This post was contributed by SOC 3013 student, Jessica Raasch.
Before becoming employed at Haven for Hope, my thoughts about the homeless population were pretty much like those of the average American. I firmly believed that we are fully responsible for ourselves, and that if we worked hard, we would get what we wanted out of life. The homeless were therefore likely deficient in important ways as human beings. Since working with Haven for Hope, I have come to see that homeless people, like all other people, defy easy stereotypes. If nothing else, the above video asks us to see the homeless population as comprised of real people who have confronted incredibly difficult life challenges. It illustrates that those without housing are not of one race, sex, personality type, or common story. In these tough times, for example, one could lose a job and soon be out on the street, or living on the street might be far better than continuing to live in an abusive home.

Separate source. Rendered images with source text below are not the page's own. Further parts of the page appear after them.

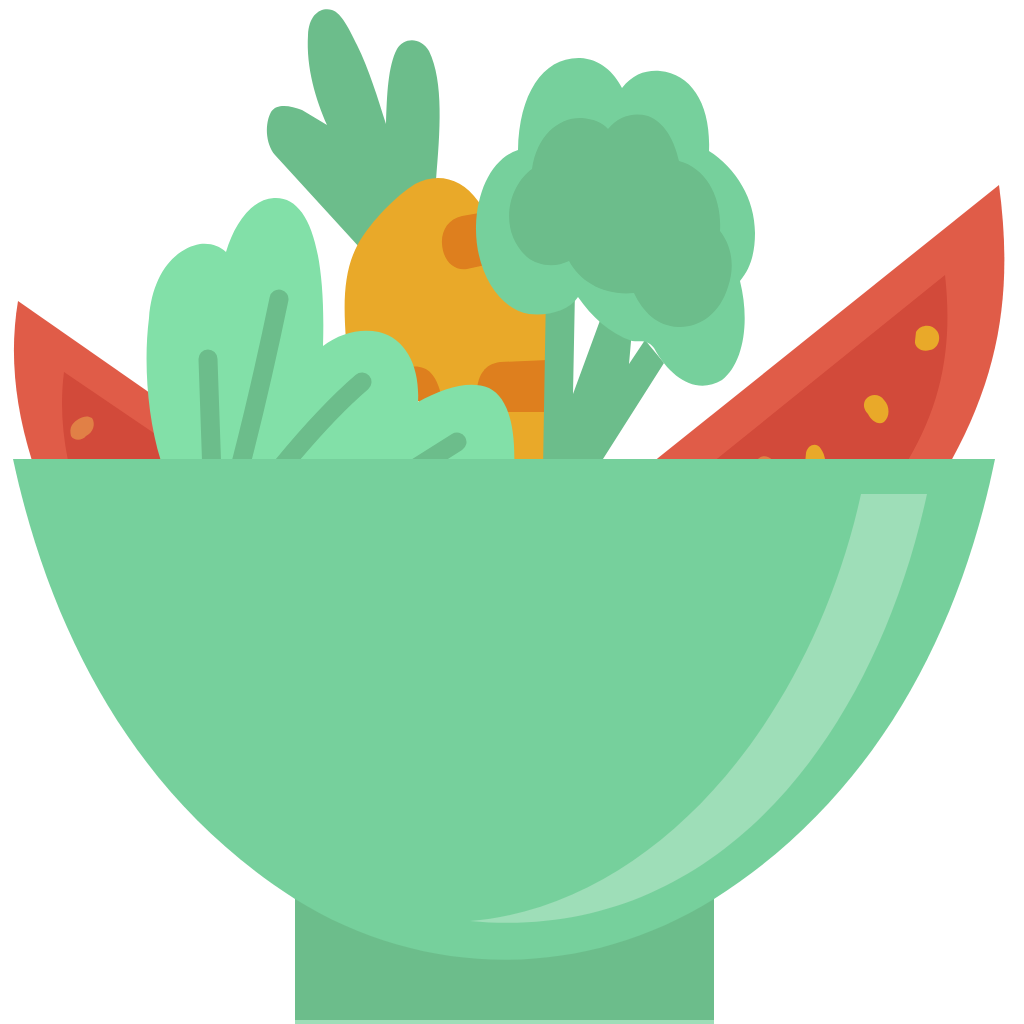
<!DOCTYPE html>
<html lang="en">
<head>
<meta charset="utf-8">
<title>Salad bowl</title>
<style>
:root {
  --paper: #ffffff;
  --mint: #76d09c;
  --sage: #6cbd8b;
  --lettuce: #82e0a8;
  --shine: #9edeb8;
  --carrot: #e9a929;
  --carrot-mark: #de7f1e;
  --tomato: #e05c48;
  --tomato-flesh: #d24a3a;
  --seed-muted: #e18046;
}
html, body { margin: 0; width: 1024px; height: 1024px; overflow: hidden; background: var(--paper); }
svg { display: block; }
.mint { fill: var(--mint); }
.sage { fill: var(--sage); }
.lettuce { fill: var(--lettuce); }
.shine { fill: var(--shine); }
.carrot { fill: var(--carrot); }
.carrot-mark { fill: var(--carrot-mark); }
.tomato { fill: var(--tomato); }
.tomato-flesh { fill: var(--tomato-flesh); }
.seed-muted { fill: var(--seed-muted); }
.vein { fill: none; stroke: var(--sage); stroke-width: 19; stroke-linecap: round; }
</style>
</head>
<body>
<svg width="1024" height="1024" viewBox="0 0 1024 1024" role="img" aria-label="Bowl of vegetables">
  <defs>
    <clipPath id="above-rim"><rect width="1024" height="460"/></clipPath>
    <clipPath id="carrot-shape">
      <path id="carrot-body" d="M358 244C372 220 396 196 415 184C437 172 462 178 478 201L520 260L548 310V470H500L346 340C343 300 344 270 358 244Z"/>
    </clipPath>
  </defs>

  <g id="vegetables" clip-path="url(#above-rim)">
    <g id="tomato-left">
      <path class="tomato" d="M18 301L160 400V470H35C15 410 9 355 18 301Z"/>
      <path class="tomato-flesh" d="M64 372L170 444V470H70C62 435 60 403 64 372Z"/>
      <path class="seed-muted" d="M72 425C77 418 86 414 92 418C96 424 93 433 86 436C82 441 74 441 71 436C70 432 70 428 72 425Z"/>
    </g>

    <g id="tomato-right">
      <path class="tomato" d="M999 185C1013 290 1001 374 946 470H644L658 458Z"/>
      <path class="tomato-flesh" d="M945 275C953 346 942 408 902 470H702L718 458Z"/>
      <g class="carrot">
        <path d="M916 332C921 324 932 324 937 331C942 338 938 349 930 350C922 353 914 347 915 341Z"/>
        <path d="M866 399C871 393 880 394 884 400C890 406 890 417 884 422C878 426 871 420 868 414C863 409 863 403 866 399Z"/>
        <path d="M806 453C808 444 817 442 821 449C824 453 825 458 826 464H805Z"/>
        <path class="seed-muted" d="M757 460C761 455 768 455 772 460Z"/>
      </g>
    </g>

    <g id="carrot">
      <path class="sage" d="M360 248L275 155C265 143 265 123 271 112C277 103 291 106 302 110L327 125C316 100 306 68 308 35C309 14 321 7 332 10C342 13 350 31 357 45C369 69 378 99 386 124C387 94 388 66 397 49C404 37 421 37 429 51C444 82 440 132 436 180L415 205Z"/>
      <use href="#carrot-body" class="carrot"/>
      <g class="carrot-mark" clip-path="url(#carrot-shape)">
        <path d="M485 212L462 216C448 219 441 231 442 244C443 260 453 271 467 269L490 264Z"/>
        <path d="M548 360L500 362C485 364 478 375 477 390L490 412H548Z"/>
        <path d="M408 367C426 364 435 372 441 394L410 410Z"/>
      </g>
    </g>

    <g id="broccoli">
      <path class="sage" d="M546 290H575L573 394L602 315L632 330L629 364L645 340L664 363L596 470H543Z"/>
      <path class="mint" d="M518 150C519 94 543 57 580 58C600 59 614 72 622 88C633 74 646 70 660 71C692 74 711 105 709 151C736 168 755 199 755 233C755 254 750 269 740 281C750 321 744 363 722 380C697 395 671 379 654 348C647 339 640 342 632 341C609 333 592 317 578 297C569 311 548 316 529 314C498 309 475 270 476 226C477 189 493 158 518 150Z"/>
      <path class="sage" d="M532 169C537 135 559 117 582 118C593 119 602 122 608 129C619 116 633 112 648 116C664 122 674 139 679 161C706 168 722 197 720 231C732 246 735 267 728 287C720 313 700 328 678 327C657 326 643 312 634 293C605 296 580 282 569 261C555 268 538 266 527 257C506 238 505 209 516 188C521 179 526 173 532 169Z"/>
    </g>

    <g id="lettuce">
      <path class="lettuce" d="M164 470C148 426 143 365 149 318C152 276 173 249 200 244C212 243 219 246 226 252C234 225 251 199 274 198C309 196 326 249 323 346C340 333 360 328 379 332C407 339 420 368 418 402C444 388 469 380 489 388C509 398 516 429 514 470Z"/>
      <path class="vein" d="M208 359L212 475M279 299C268 352 254 414 238 475M362 382C334 406 307 436 280 469M457 442L400 478"/>
    </g>
  </g>

  <g id="bowl">
    <rect class="sage" x="295" y="880" width="419" height="141"/>
    <rect class="shine" x="295" y="1020" width="419" height="4"/>
    <path class="mint" d="M13 459H995C958 640 870 800 714 899C584 980 425 980 295 899C140 800 52 640 13 459Z"/>
    <path class="shine" d="M861 494H927C876 730 720 945 470 921C660 905 813 714 861 494Z"/>
  </g>
</svg>
</body>
</html>
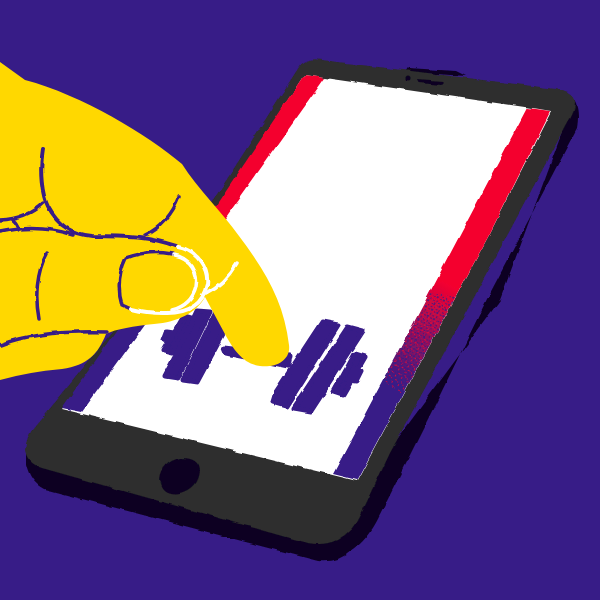
<!DOCTYPE html>
<html lang="en">
<head>
<meta charset="utf-8">
<title>Hand pinching a dumbbell on a phone</title>
<style>
:root {
  --indigo: #371c87;
  --red: #f4022f;
  --yellow: #ffd800;
  --charcoal: #2d2d2d;
  --shadow: #0d0521;
  --white: #fff;
}
html, body { margin: 0; background: var(--indigo); overflow: hidden; }
.illustration { display: block; width: 600px; height: 600px; background: var(--indigo); }
.phone-face { fill: var(--charcoal); }
.phone-edge, .phone-button { fill: var(--shadow); }
.screen { fill: var(--white); }
.dumbbell { fill: var(--indigo); stroke: var(--indigo); stroke-width: 5; stroke-linejoin: round; }
.hand { fill: var(--yellow); }
.line { fill: none; stroke: var(--indigo); stroke-width: 3.5; stroke-linecap: round; stroke-linejoin: round; }
.line-light { stroke: var(--white); }
.stop-red { stop-color: var(--red); }
.stop-indigo { stop-color: var(--indigo); }
</style>
</head>
<body>
<svg class="illustration" viewBox="0 0 600 600" role="img" aria-label="A yellow hand pinches a dumbbell on a phone screen">
  <defs>
    <linearGradient id="strip-fade" gradientUnits="userSpaceOnUse" x1="450" y1="285" x2="396" y2="386">
      <stop class="stop-red" offset="0"/>
      <stop class="stop-indigo" offset="1"/>
    </linearGradient>
    <pattern id="grain" width="7" height="7" patternUnits="userSpaceOnUse" patternTransform="rotate(28)">
      <path d="M0 0h2v2h-2zM4 1h2v1h-2zM2 4h1v2h-1zM5 5h2v1h-2z" fill="#371c87"/>
      <path d="M2 2h2v1h-2zM0 5h1v2h-1zM5 3h1v1h-1z" fill="#f4022f"/>
    </pattern>
    <filter id="rough" x="0" y="0" width="600" height="600" filterUnits="userSpaceOnUse">
      <feTurbulence type="fractalNoise" baseFrequency=".07" numOctaves="2" seed="4"/>
      <feDisplacementMap in="SourceGraphic" scale="4" xChannelSelector="R" yChannelSelector="G"/>
    </filter>
  </defs>

  <g id="phone" filter="url(#rough)">
    <path class="phone-edge" d="M26 444L26 464Q30 482 44 489L318 561Q338 563 351 551Q368 540 380 515L440 395L487 299L577 128Q580 110 574 100L500 300L330 530L40 450Z"/>
    <path class="phone-edge" d="M405 72L408 68L456 71L466 76Z"/>
    <path class="phone-face" d="M299 67Q306 57 322 60L556 89Q574 93 575 103Q575 112 568 122L478 290L390 453L362 512Q353 532 337 540Q324 546 308 543L42 468Q27 463 25 450Q26 436 36 425L62 394L150 285L220 190Z"/>
    <path class="phone-edge" d="M417 79L443 81Q445 84 441 85L419 83Z"/>
    <circle class="phone-edge" cx="408" cy="78" r="2.5"/>
    <path class="phone-button" d="M160 479Q162 462 180 458Q198 457 200 470Q199 488 181 493Q162 496 160 479Z"/>
  </g>

  <g id="display" filter="url(#rough)">
    <path class="screen" d="M304 75L552 111L488 237L357 481L62 409L140 310L226 195Z"/>
    <path fill="#f4022f" d="M304 75L325 78L214 234L200 230Z"/>
    <path fill="#371c87" d="M122 323L150 318L82 412L62 408Z"/>
    <path fill="url(#strip-fade)" d="M527 108L551 111L488 237L357 480L333 474L412 326Z"/>
    <path fill="url(#grain)" opacity=".75" d="M430 293L456 297L403 394L383 381Z"/>
  </g>

  <g id="dumbbell" class="dumbbell" filter="url(#rough)">
    <path d="M184 316L191 318L172 353L164 351ZM167 332L174 333L169 341L164 340Z"/>
    <path d="M197 311L210 312L178 378L165 376L174 359Z"/>
    <path d="M217 310L225 330L197 382L183 380Z"/>
    <path d="M224 348L290 356L288 366L226 353Z"/>
    <path d="M322 322L338 325L287 406L273 402L276 392Z"/>
    <path d="M348 327L363 331L311 411L294 408Z"/>
    <path d="M355 354L365 357L343 395L334 392ZM353 369L362 371L357 381L348 380Z"/>
  </g>

  <g id="hand">
    <path class="hand" d="M0 62L25 80C82 95 148 135 182 164C197 188 222 212 239 236C266 272 284 302 289 345C291 360 276 368 260 366C243 364 234 350 226 336L205 297C196 313 178 322 154 324C134 326 116 329 106 334C98 354 88 365 62 369Q28 372 0 380Z"/>
    <g id="knuckle-lines" class="line" filter="url(#rough)">
      <path d="M43 149C39 172 42 195 48 207C58 226 72 234 92 236C128 236 150 237 176 246" stroke-width="4"/>
      <path d="M179 197C173 213 161 228 145 235"/>
      <path d="M0 220C18 219 33 213 43 203M12 219Q18 224 19 230"/>
      <path d="M0 232C28 226 52 228 74 235"/>
      <path d="M47 253C36 273 35 298 39 319"/>
      <path d="M0 345C28 334 64 331 106 332"/>
    </g>
    <g id="thumbnail" class="line" filter="url(#rough)">
      <path d="M173 254C155 251 139 253 126 258C118 275 118 292 122 305L131 309"/>
      <path class="line-light" d="M178 247C198 251 209 269 207 285C203 305 187 314 164 313Q146 313 131 309" stroke-width="4"/>
      <path class="line-light" d="M174 255C190 258 199 272 196 287C193 299 184 307 172 310"/>
      <path class="line-light" d="M206 294C220 287 230 276 237 264"/>
    </g>
  </g>
</svg>
</body>
</html>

Those in the video admit to the world the mistakes they have made, but also suggest the compassion, empowerment, and transition brought in their lives.